WORK ITEM:
Return only the number of lines in the entries below that hold the word "chipDistance".

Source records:
━━━━━━━━━━━━━━━━
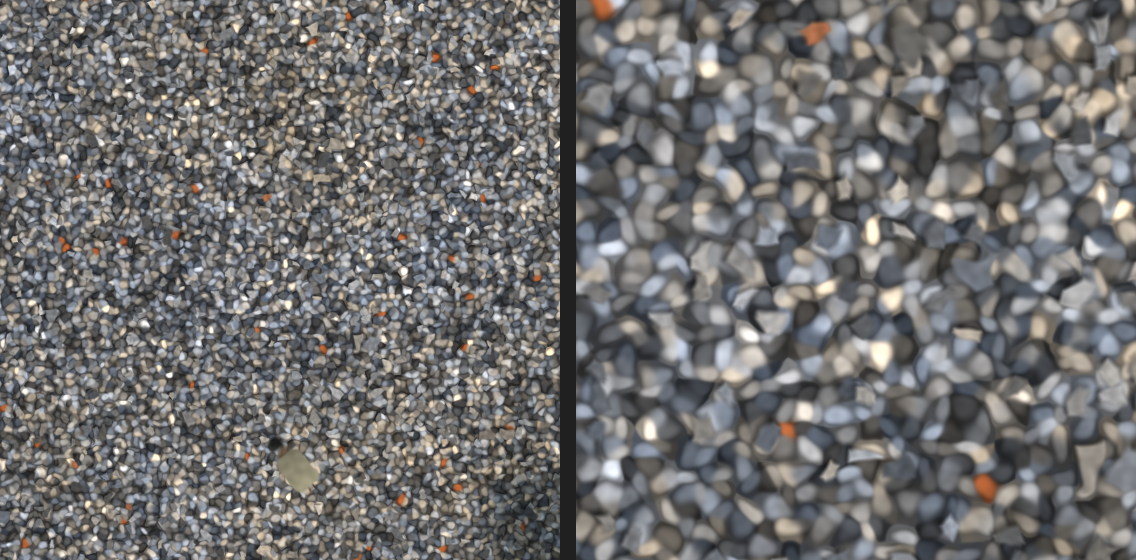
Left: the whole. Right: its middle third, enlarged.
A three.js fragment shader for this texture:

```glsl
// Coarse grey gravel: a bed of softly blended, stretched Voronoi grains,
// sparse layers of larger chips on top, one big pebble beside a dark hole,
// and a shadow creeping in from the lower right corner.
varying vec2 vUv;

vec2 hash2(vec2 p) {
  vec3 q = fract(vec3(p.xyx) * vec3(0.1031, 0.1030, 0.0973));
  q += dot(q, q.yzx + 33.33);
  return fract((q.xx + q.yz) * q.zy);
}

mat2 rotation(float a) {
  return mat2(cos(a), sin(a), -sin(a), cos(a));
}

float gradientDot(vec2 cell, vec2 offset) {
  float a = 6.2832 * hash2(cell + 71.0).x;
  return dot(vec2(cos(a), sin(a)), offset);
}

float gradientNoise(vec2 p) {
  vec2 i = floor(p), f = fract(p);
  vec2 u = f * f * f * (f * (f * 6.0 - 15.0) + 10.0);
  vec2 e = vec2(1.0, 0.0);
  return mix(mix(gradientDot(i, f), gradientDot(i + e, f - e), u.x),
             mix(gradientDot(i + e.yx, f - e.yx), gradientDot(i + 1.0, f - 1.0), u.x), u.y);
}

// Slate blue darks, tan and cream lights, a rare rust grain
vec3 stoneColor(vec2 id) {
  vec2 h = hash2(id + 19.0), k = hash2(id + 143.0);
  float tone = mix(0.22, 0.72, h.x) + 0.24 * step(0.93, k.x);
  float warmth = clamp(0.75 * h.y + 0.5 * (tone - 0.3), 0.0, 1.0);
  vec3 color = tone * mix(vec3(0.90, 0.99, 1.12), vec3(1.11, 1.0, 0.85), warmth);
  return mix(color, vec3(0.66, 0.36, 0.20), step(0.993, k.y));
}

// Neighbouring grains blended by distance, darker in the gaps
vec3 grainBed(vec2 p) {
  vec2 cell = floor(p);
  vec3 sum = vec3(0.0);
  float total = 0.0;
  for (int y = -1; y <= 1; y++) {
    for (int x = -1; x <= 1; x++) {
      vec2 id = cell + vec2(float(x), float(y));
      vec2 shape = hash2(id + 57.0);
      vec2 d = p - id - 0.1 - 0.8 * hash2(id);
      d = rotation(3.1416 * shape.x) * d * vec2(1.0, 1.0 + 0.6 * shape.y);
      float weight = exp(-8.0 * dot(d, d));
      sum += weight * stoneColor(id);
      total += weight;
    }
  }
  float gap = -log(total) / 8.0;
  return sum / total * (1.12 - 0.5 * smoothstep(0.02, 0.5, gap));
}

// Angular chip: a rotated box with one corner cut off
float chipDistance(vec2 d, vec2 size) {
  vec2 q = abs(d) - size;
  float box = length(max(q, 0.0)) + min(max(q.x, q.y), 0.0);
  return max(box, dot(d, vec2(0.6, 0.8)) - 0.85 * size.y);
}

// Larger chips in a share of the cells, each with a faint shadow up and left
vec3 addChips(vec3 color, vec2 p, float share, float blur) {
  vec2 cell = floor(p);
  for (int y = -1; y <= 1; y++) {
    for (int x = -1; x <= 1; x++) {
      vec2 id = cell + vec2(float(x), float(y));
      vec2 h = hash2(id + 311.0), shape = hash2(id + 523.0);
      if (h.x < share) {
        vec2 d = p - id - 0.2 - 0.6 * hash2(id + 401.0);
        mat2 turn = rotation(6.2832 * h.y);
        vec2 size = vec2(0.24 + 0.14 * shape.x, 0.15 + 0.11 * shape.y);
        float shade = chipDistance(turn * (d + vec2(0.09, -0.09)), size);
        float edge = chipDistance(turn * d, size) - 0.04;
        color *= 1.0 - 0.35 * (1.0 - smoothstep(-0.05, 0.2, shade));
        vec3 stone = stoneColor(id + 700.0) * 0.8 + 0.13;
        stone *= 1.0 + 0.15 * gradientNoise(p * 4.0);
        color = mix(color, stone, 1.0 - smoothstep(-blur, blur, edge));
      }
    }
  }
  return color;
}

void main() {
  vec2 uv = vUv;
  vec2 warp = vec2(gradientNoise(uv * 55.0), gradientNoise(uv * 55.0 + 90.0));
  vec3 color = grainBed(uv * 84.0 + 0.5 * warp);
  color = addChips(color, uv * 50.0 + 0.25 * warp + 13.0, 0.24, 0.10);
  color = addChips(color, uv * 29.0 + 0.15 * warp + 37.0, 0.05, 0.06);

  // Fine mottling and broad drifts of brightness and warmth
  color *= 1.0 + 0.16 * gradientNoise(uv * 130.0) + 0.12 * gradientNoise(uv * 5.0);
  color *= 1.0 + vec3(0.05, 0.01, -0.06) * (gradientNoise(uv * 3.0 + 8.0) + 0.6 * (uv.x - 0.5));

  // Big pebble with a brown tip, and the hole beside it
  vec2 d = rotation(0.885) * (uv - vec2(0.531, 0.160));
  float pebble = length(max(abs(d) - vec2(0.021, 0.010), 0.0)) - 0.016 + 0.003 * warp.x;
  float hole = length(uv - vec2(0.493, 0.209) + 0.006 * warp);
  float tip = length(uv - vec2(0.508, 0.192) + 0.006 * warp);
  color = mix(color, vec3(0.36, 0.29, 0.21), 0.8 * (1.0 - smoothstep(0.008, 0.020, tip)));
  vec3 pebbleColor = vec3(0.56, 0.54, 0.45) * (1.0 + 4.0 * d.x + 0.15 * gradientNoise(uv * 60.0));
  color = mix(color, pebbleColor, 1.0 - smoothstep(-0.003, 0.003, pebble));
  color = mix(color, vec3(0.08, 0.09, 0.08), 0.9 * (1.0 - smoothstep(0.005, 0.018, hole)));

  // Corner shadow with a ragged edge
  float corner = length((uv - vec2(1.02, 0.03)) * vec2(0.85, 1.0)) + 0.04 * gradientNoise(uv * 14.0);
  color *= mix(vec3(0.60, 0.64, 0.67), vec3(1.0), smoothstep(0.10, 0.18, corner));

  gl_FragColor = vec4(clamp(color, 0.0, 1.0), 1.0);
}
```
━━━━━━━━━━━━━━━━
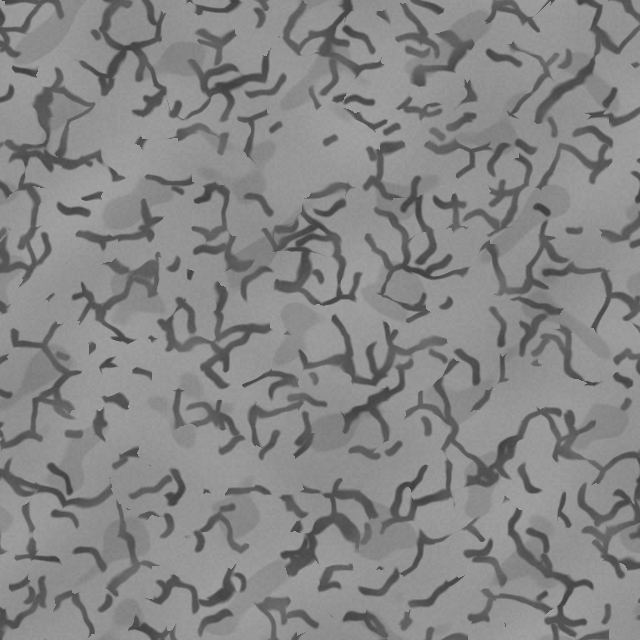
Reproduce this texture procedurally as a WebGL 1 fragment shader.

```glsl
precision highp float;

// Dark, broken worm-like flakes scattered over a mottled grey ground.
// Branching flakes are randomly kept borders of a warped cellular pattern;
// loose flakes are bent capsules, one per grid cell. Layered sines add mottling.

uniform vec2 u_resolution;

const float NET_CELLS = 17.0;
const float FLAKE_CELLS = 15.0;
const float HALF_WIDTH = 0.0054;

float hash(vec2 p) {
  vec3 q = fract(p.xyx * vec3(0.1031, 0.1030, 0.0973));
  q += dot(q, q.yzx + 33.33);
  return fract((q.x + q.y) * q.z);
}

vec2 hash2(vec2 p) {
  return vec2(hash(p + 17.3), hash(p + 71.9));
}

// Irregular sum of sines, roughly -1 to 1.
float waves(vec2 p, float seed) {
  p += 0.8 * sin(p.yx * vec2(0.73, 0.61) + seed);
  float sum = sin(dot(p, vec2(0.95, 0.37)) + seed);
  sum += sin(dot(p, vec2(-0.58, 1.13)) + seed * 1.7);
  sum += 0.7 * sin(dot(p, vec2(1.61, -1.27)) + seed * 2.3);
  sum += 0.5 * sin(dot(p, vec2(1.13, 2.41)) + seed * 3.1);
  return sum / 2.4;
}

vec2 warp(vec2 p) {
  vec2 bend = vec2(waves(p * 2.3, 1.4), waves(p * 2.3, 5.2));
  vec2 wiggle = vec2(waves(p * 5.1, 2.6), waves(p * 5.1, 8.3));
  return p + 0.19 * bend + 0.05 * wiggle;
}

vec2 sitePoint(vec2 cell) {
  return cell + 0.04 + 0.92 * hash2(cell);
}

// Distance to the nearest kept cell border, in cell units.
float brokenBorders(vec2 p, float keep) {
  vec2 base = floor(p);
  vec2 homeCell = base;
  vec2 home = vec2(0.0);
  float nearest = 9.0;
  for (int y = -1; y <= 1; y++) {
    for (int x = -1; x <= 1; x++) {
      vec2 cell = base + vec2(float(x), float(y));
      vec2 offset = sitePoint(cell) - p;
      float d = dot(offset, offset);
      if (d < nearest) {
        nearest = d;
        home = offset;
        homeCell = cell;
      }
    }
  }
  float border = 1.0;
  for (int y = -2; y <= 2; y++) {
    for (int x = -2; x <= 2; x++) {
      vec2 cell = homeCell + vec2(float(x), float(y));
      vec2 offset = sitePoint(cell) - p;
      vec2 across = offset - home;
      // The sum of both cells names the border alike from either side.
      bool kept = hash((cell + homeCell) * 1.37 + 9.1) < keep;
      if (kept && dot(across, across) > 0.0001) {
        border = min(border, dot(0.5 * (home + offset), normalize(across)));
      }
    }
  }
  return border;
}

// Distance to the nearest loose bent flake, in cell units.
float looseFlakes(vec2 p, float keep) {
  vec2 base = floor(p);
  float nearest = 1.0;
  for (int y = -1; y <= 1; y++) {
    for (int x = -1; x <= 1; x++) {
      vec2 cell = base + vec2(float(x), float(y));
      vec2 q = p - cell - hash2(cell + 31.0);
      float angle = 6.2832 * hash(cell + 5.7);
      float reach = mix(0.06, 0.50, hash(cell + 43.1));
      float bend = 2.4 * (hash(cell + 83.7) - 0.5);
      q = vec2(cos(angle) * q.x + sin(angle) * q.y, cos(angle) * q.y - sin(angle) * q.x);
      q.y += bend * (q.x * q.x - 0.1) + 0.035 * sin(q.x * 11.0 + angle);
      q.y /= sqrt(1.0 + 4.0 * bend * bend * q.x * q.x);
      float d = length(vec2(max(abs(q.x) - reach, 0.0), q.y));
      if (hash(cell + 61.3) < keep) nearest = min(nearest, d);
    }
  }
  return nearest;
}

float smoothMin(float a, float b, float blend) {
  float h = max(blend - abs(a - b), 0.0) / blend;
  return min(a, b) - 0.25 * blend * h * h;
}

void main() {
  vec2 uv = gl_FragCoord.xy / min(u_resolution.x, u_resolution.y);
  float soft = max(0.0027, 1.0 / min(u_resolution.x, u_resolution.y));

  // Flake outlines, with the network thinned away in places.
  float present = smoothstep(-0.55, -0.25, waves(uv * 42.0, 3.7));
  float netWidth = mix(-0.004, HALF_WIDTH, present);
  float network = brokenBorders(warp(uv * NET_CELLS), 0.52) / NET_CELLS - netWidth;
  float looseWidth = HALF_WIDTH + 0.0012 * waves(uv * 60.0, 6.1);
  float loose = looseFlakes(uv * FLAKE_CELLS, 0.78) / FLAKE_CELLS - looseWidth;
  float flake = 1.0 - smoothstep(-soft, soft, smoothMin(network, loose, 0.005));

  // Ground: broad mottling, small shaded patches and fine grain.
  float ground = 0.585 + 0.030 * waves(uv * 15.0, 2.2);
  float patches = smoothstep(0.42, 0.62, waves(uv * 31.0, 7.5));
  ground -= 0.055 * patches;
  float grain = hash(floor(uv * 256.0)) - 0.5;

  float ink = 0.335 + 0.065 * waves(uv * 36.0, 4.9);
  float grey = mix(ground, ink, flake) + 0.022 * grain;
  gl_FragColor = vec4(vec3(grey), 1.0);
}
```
━━━━━━━━━━━━━━━━
RESPONSE:
3